Through coordination with the Diversity Representatives from the class of 2017, we decided it would be a great opportunity for us to host an event focused on health care issues that are specific to the LGBTQ population. As both the first year and second year students were preparing to depart on clinical internships in the near future, we thought it would be good to discuss a population and issues that are likely to be encountered while out on clinical. The health care issues faced by the LGBTQ population, including discrimination, ignorance, and legal problems, are things that we, as emerging Doctors of Physical Therapy, must be aware of to ultimately create a more inclusive and equal health care system for all individuals.
We utilized the resources we had available to us on campus, and were fortunate enough to have the assistance of Dr. Heidi Eigsti, who has connections to individuals who work on community health care access. Heidi was able to connect us with Daniel Ramos, Deputy Director of OneColorado, who specifically works on inclusion and health care accessibility for the LGBTQ population. Daniel was able to present to a multidisciplinary audience of students and faculty of various professions regarding LGBTQ issues in health care.
What were a couple of the biggest takeaways from the event? What would you like to add?

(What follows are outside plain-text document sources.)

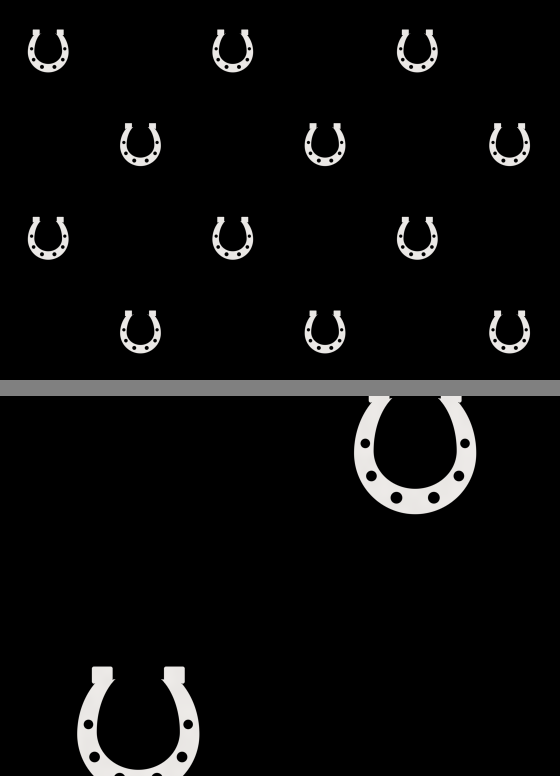
Top, the full canvas; bottom, a detail of the centre.
Give the GLSL for this pattern, as a Shadertoy shader.

```glsl
#define PITCH vec2(0.4857, 0.2465)   // column and row spacing, canvas heights
#define ANCHOR vec2(0.3697, 0.1255)  // centre of one shoe in the bottom row
#define SHOE_SIZE 0.0536             // half width of a shoe, canvas heights
#define HOLE_RING 0.825
#define HOLE_FIRST 0.38              // angle of the lowest hole from straight down
#define HOLE_STEP 0.67
#define HEEL_Y 0.86                  // height where the arms end
#define MOTTLE 0.02
#define IRON vec3(0.92, 0.91, 0.90)
#define GROUND vec3(0.0)

float hash(vec2 p) {
    vec3 q = fract(vec3(p.xyx) * 0.1031);
    q += dot(q, q.yzx + 33.33);
    return fract((q.x + q.y) * q.z);
}

float valueNoise(vec2 p) {
    vec2 i = floor(p), f = fract(p);
    f = f * f * (3.0 - 2.0 * f);
    return mix(mix(hash(i), hash(i + vec2(1, 0)), f.x),
               mix(hash(i + vec2(0, 1)), hash(i + vec2(1, 1)), f.x), f.y);
}

// Approximate distance to an oval with different upper and lower radii
float eggDistance(vec2 p, float radiusX, float upperY, float lowerY) {
    vec2 r = vec2(radiusX, p.y > 0.0 ? upperY : lowerY);
    float k = length(p / r);
    return k * (k - 1.0) / max(length(p / (r * r)), 1e-4);
}

float boxDistance(vec2 p, vec2 halfSize, float corner) {
    vec2 d = abs(p) - halfSize + corner;
    return length(max(d, 0.0)) + min(max(d.x, d.y), 0.0) - corner;
}

float horseshoeDistance(vec2 p) {
    p.x = abs(p.x);

    // Curved band, open at the top
    float outer = eggDistance(p + vec2(0.0, 0.036), 1.0, 1.18, 1.0);
    float inner = eggDistance(p, 0.68, 1.036, 0.62);
    float d = max(max(outer, -inner), p.y - HEEL_Y);

    // Heel caps
    d = min(d, boxDistance(p - vec2(0.59, 0.93), vec2(0.17, 0.14), 0.035));

    // Nail holes, shrinking towards the heels
    for (int i = 0; i < 3; i++) {
        float k = float(i);
        float angle = HOLE_FIRST + HOLE_STEP * k;
        vec2 hole = HOLE_RING * vec2(sin(angle), -cos(angle));
        d = max(d, 0.096 - 0.009 * k - length(p - hole));
    }
    return d;
}

void mainImage(out vec4 fragColor, in vec2 fragCoord) {
    vec2 p = fragCoord / iResolution.y - ANCHOR;

    // Half-drop grid: odd rows shift by half a column
    float row = floor(p.y / PITCH.y + 0.5);
    p.x += 0.5 * PITCH.x * mod(row, 2.0);
    vec2 cell = vec2(floor(p.x / PITCH.x + 0.5), row);
    vec2 local = (p - cell * PITCH) / SHOE_SIZE;

    float pixel = 1.0 / (iResolution.y * SHOE_SIZE);
    float coverage = 1.0 - smoothstep(-0.7 * pixel, 0.7 * pixel, horseshoeDistance(local));

    // Faint mottling, different on each shoe
    float tone = valueNoise(local * 6.0 + cell * 17.0 + 100.0) - 0.5;
    vec3 iron = IRON + MOTTLE * tone;
    fragColor = vec4(mix(GROUND, iron, coverage), 1.0);
}
```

Before Daniel came to speak, I specifically asked him to emphasize health care issues faced by transgender individuals. To me, this is a chronically underrepresented population when discussing LGBTQ issues, and one that faces unique health care challenges, including insurance coverage for hormone therapy and sex reassignment therapy and the increased risk for depression, suicide and other psychological disorders. Daniel did a great job of emphasizing these topics and barriers to health care that are faced by transgender individuals. Additionally, he provided some clinical pearls of wisdom when discussing the importance of respectful and inclusive communication when working with the LGBTQ population. Simple things such as proper pronoun use, acknowledgement of same-sex partnerships and appropriate interview questions can help build a relationship of trust with patients that will allow them to feel more comfortable.
I hope that in later discussions we are able to expand on the ideas presented by Daniel, and, ultimately, have a discussion about how we, as future clinicians, can create positive change on a local or national level to create a health care system that is more inclusive and more accessible to the diverse population that we will treat.
What do you want to see, in regards to diversity, in the next few years at Regis?
While the DPT program at Regis does a decent job at consciously promoting diversity through things such as our service learning projects, the diversity committee and scholarships for diverse/minority populations, there is still a lot of potential for growth in terms of diversity at Regis. I think the university as whole needs to work on attracting a more diverse student body in terms of socioeconomic status and ethnicity. Specific to the physical therapy program, I hope to continue to see engagement and interest in students learning about a variety of diversity topics, such as mental health, cultural and language barriers, and race/ethnicity. I hope that students realize that learning about these topics serves to create more competent and educated clinicians that will have a greater understanding of how to engage patients in a respectful manner.
What would you like to do after graduation? Tell me a little about about an ideal plan, if you have one! If not, what are some things from your past experience/this year that you are now interested in professionally?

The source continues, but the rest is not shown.